Weight. Where a weight has been set for the R Output, it will automatically be applied when the model is estimated. By default, the weight is assumed to be a sampling weight, and the standard errors are estimated using Taylor series linearization (by contrast, in the Legacy Regression, weight calibration is used). See Weights, Effective Sample Size and Design Effects.


This tab contains options for formatting the size of the object, as well as the underlying R code used to create the visualization, and the JavaScript code use to customize the Object Inspector itself (see Object Inspector for more details about these options). Additional options are available by editing the code.


See Regression Diagnostics.

More Information


See Regression - Generalized Linear Model.


To access the underlying code in Displayr, go to Properties > R CODE.

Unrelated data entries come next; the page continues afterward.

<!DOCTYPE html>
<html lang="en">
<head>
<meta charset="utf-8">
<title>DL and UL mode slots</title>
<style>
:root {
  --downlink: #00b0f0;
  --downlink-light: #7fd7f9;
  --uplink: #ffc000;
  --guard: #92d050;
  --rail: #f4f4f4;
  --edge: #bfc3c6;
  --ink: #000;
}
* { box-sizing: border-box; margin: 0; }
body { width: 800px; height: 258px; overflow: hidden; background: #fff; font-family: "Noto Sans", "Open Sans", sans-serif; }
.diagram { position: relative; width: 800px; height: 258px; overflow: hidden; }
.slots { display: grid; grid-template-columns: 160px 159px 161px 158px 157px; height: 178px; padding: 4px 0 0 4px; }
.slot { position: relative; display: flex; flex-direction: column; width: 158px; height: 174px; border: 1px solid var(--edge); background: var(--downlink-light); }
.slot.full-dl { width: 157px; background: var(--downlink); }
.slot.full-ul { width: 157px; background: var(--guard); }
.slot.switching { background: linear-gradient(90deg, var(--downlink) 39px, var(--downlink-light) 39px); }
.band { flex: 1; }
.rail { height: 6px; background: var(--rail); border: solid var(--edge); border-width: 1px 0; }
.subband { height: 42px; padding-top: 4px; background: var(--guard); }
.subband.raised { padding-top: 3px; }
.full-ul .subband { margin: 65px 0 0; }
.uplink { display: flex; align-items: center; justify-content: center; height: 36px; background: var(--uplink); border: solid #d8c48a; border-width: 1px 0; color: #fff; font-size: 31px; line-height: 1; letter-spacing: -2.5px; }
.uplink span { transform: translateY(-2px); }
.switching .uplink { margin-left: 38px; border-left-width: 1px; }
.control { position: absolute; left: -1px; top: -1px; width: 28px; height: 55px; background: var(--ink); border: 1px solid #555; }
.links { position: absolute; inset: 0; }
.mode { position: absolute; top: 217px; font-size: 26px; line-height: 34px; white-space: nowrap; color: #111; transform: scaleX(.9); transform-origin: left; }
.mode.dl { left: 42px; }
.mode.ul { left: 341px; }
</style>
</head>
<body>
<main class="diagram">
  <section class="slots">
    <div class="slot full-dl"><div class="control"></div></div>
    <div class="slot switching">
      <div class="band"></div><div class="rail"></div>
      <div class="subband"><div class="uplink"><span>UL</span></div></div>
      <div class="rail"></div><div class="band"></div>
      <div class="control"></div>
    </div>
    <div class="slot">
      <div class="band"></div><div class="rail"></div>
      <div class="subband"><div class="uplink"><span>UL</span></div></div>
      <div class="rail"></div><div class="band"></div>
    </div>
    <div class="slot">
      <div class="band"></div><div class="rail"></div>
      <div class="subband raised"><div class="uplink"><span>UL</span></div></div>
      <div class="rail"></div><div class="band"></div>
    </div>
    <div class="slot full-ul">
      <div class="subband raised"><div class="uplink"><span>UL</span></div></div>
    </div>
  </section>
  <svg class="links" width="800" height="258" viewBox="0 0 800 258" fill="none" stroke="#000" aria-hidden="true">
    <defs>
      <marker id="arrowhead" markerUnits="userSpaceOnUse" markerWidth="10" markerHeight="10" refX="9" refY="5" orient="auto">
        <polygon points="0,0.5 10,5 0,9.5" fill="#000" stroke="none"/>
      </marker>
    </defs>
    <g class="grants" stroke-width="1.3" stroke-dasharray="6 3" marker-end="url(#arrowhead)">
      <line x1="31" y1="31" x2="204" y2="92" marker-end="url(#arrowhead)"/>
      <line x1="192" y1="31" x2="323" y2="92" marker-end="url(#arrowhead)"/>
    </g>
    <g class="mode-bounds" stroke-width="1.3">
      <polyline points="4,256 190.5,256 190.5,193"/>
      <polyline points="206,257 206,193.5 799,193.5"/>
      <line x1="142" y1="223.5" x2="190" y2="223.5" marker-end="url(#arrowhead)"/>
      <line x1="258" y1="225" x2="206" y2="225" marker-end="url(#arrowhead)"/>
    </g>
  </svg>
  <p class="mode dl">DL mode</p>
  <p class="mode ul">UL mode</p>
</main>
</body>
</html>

form.dropBox({label: "Outcome", 
            types:["Variable: Numeric, Date, Money, Categorical, OrderedCategorical"], 
            name: "formOutcomeVariable",
            prompt: "Dependent variable predicted by the regression"})
form.dropBox({label: "Predictor(s)",
            types:["Variable: Numeric, Date, Money, Categorical, OrderedCategorical"], 
            name: "formPredictorVariables", 
            prompt: "Independent variable(s) used to predict the dependent variable",
var formType = form.comboBox({label: "Type", 
              alternatives: ["Linear", "Binary Logit", "Ordered Logit", "Multinomial Logit", "Poisson", "Quasi-Poisson", "NBD"], 
              name: "formType", default_value: "Linear",
              prompt: "Type of regression"})
var formMissing = form.comboBox({label: "Missing data", 
              alternatives: ["Error if missing data", "Exclude cases with missing data", "Use partial data (pairwise correlations)", "Multiple imputation"], 
              name: "formMissing", default_value: "Exclude cases with missing data",
              prompt: "Treatment of missing data values"})
if(formMissing.getValue() == "Multiple imputation")
    form.dropBox({label: "Auxiliary variables",
            types:["Variable: Numeric, Date, Money, Categorical, OrderedCategorical"], 
            name: "formAuxiliaryVariables", 
            required: false, 
            prompt: "Additional variable(s) to use when conducting imputation"})
var formOutput = form.comboBox({label: "Output", 
              alternatives: ["ANOVA", "Summary", "Detail"], 
              name: "formOutput", default_value: "ANOVA",
              prompt: "Type of output produced"})
form.checkBox({label: "Variable names", name: "formNames", default_value: false, prompt: "Whether to use variable names instead of labels"})
if((formType.getValue() == "Linear") && formMissing.getValue() != "Use partial data (pairwise correlations)" && formMissing.getValue() != "Multiple imputation")
    form.checkBox({label: "Robust standard errors", name: "formRobustSE", default_value: false,
                   prompt: "Compute standard errors that are robust to violations of the assumption of constant variance"})
form.setHeading((formOutput.getValue() == "ANOVA" ? "ANOVA" : "Generalized Linear Model" ) +": " + formType.getValue());
glm <- Regression(QFormula(formOutcomeVariable ~ formPredictorVariables), weights = QPopulationWeight, subset = QFilter, missing = formMissing, output = formOutput,
         = get0("formRobustSE", ifnotfound = FALSE), type = formType, show.labels = !formNames, auxiliary = get0("formAuxiliaryVariables", ifnotfound = NULL))